- Eco-innovation inputs (this includes government environmental energy investments and outlays, total number of R&D personnel, etc.)
- Eco-innovation activities (this includes number of ISO 14001 certificates, the implementation of sustainable products among small to medium-sized enterprises, etc.)
- Eco-innovation outputs (this includes sustainability-related patents, academic publications and media coverage, etc.)
- Resource efficiency (this includes material, water and energy productivity, the intensity of GHG emissions, etc.)
- Socio-economic outcomes (this includes export of products from sustainable industries, % of employment in environmental protection, etc.)
By collating the results, the experts working on the Eco-Innovation Index can identify the successes and drawbacks that some member states have had on their journeys towards green growth.
The purpose of this tool is not to shame or identify what countries may be failing in their efforts, but rather to provide a neutral and analytical view on the overall environmental, societal and economic situation in the EU member states.
A decade of progress
Since record-keeping began under this programme, the overall performance of the EU member states in eco-innovation steadily improved. Looking at the summaries of the results reported on the EU’s Eco-Innovation website, it can be seen that most improvements were seen in:
- Reductions in greenhouse gas emissions, especially when looking at energy productivity and efficiency
- An increase in public awareness brought by intensified media coverage of topics that focused on eco-innovative processes and developments
- An increase in investments in R&D research, which in certain states came from both public and private sources.
From the data it is evident that not all countries have had similar successes in advancing their environmental achievements over the past decade. The EU’s tool allows us to take an analytical look across all countries to monitor their developments and perhaps identify the drawbacks and bottlenecks that may be hindering further progress. Every year the organisation issues a new report with a list of leaders, average performers and countries that are catching up – and this list has slightly fluctuated year by year depending on that countries’ policies and advances. In 2021 the “Eco-Innovation Leaders” – the top 5 highest scoring member states – were Luxembourg, Finland, Austria, Denmark and Sweden.

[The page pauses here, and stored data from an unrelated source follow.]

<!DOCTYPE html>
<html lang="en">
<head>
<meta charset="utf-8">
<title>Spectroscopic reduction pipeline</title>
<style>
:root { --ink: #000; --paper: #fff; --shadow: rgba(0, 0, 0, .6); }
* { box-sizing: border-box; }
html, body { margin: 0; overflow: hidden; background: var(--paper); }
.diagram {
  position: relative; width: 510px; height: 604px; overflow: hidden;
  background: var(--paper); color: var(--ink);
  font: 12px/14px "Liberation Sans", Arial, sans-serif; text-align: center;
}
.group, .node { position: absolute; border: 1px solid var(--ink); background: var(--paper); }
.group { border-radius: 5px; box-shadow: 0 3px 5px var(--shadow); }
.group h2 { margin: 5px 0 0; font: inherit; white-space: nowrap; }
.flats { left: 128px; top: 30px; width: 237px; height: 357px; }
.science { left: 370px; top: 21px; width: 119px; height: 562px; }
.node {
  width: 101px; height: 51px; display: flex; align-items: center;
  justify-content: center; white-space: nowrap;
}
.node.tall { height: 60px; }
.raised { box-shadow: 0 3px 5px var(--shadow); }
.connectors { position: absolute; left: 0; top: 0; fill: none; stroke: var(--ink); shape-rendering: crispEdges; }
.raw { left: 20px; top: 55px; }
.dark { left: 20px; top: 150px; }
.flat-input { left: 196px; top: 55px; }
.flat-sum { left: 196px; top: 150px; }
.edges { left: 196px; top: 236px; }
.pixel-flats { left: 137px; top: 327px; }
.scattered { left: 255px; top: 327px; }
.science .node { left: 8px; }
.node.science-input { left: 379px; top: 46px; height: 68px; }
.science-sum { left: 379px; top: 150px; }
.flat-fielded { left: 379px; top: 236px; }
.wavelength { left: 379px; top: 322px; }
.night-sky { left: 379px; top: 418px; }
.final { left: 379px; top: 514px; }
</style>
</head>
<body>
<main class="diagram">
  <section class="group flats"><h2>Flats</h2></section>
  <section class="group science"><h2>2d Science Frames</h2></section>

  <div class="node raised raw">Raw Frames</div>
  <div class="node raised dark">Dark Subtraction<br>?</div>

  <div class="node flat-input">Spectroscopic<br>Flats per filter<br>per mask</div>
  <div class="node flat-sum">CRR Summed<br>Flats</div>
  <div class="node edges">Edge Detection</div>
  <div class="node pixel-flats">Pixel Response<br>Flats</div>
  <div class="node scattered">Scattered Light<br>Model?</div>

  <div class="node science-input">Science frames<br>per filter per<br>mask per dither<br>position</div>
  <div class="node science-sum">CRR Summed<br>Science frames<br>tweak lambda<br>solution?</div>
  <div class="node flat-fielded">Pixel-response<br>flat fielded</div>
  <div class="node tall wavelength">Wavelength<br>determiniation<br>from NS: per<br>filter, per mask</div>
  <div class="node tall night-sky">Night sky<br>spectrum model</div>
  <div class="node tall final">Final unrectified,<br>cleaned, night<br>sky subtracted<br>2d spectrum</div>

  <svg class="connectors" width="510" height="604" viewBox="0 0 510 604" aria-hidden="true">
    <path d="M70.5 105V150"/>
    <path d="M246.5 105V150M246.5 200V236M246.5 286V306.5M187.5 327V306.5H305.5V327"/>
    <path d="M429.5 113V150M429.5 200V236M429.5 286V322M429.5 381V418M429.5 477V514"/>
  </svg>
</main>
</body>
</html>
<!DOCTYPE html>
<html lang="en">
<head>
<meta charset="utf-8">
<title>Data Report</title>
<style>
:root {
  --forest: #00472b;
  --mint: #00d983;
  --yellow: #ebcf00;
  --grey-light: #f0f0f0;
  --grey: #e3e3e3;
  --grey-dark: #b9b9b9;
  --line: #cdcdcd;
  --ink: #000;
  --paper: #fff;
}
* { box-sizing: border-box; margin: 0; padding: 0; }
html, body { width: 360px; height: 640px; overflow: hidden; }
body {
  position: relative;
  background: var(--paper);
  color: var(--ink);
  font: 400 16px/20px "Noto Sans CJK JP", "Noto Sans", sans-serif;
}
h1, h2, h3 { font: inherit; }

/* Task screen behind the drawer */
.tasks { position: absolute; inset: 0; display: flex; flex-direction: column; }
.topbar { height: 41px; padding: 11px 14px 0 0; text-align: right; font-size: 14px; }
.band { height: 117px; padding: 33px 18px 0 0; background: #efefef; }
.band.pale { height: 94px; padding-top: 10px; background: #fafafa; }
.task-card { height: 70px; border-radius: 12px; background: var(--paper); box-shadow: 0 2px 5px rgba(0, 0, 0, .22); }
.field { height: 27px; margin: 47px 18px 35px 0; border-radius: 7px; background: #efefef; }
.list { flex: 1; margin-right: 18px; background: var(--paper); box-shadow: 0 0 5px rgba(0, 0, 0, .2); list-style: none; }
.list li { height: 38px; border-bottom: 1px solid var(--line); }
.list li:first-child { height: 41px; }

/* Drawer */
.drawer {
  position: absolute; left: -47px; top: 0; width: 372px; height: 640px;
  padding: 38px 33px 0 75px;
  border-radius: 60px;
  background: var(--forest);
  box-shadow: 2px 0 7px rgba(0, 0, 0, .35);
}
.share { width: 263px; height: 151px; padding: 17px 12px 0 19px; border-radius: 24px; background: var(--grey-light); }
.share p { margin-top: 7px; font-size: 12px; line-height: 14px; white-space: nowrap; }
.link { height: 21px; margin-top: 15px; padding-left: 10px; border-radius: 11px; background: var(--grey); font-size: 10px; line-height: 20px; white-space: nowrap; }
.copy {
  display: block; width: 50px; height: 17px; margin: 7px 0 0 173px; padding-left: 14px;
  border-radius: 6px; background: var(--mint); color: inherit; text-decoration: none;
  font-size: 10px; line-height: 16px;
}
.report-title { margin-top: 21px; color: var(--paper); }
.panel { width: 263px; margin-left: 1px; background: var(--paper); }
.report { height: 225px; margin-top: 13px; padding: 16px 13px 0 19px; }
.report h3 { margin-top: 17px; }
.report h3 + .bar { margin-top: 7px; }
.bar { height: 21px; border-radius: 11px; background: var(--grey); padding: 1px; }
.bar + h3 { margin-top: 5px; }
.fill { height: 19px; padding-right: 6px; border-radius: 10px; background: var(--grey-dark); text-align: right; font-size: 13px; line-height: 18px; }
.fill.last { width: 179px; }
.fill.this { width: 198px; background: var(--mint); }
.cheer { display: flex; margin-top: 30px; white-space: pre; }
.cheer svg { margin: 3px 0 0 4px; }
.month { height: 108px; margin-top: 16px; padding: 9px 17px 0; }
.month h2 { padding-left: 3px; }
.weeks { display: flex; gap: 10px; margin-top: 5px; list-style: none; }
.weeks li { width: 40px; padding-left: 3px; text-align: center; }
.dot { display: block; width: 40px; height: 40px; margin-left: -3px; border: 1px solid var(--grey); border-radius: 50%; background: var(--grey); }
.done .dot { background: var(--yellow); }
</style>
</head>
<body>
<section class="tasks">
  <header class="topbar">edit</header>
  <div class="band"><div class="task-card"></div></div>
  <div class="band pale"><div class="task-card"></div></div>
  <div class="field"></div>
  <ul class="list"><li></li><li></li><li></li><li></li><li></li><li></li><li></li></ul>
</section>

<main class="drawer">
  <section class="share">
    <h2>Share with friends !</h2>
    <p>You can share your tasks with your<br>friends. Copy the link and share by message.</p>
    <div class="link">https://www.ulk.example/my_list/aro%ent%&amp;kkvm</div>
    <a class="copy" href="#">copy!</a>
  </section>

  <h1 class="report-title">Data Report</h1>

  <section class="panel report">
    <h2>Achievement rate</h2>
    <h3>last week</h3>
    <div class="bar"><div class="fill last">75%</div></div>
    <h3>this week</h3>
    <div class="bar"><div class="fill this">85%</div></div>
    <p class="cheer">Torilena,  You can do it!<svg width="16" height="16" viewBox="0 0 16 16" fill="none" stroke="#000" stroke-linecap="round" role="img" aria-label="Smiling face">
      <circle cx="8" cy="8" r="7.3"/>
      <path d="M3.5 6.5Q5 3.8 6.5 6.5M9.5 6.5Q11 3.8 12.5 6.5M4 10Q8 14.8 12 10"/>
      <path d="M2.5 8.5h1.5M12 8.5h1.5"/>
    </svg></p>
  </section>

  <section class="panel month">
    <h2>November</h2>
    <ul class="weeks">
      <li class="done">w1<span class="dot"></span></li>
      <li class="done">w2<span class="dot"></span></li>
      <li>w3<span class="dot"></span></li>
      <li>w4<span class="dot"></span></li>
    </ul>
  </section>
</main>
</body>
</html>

The Eco-Innovation Index is not a solution to Europe’s green growth agenda – rather it serves more as an diagnostic tool that allows both the EU and national governments to identify potential areas of growth in order to evolve and innovate further. If you are interested, head to the Eco-Innovation website and have a look at the evolution of the Index’s performance in the 27 member states for yourself: https://ec.europa.eu/environment/ecoap/indicators/index_en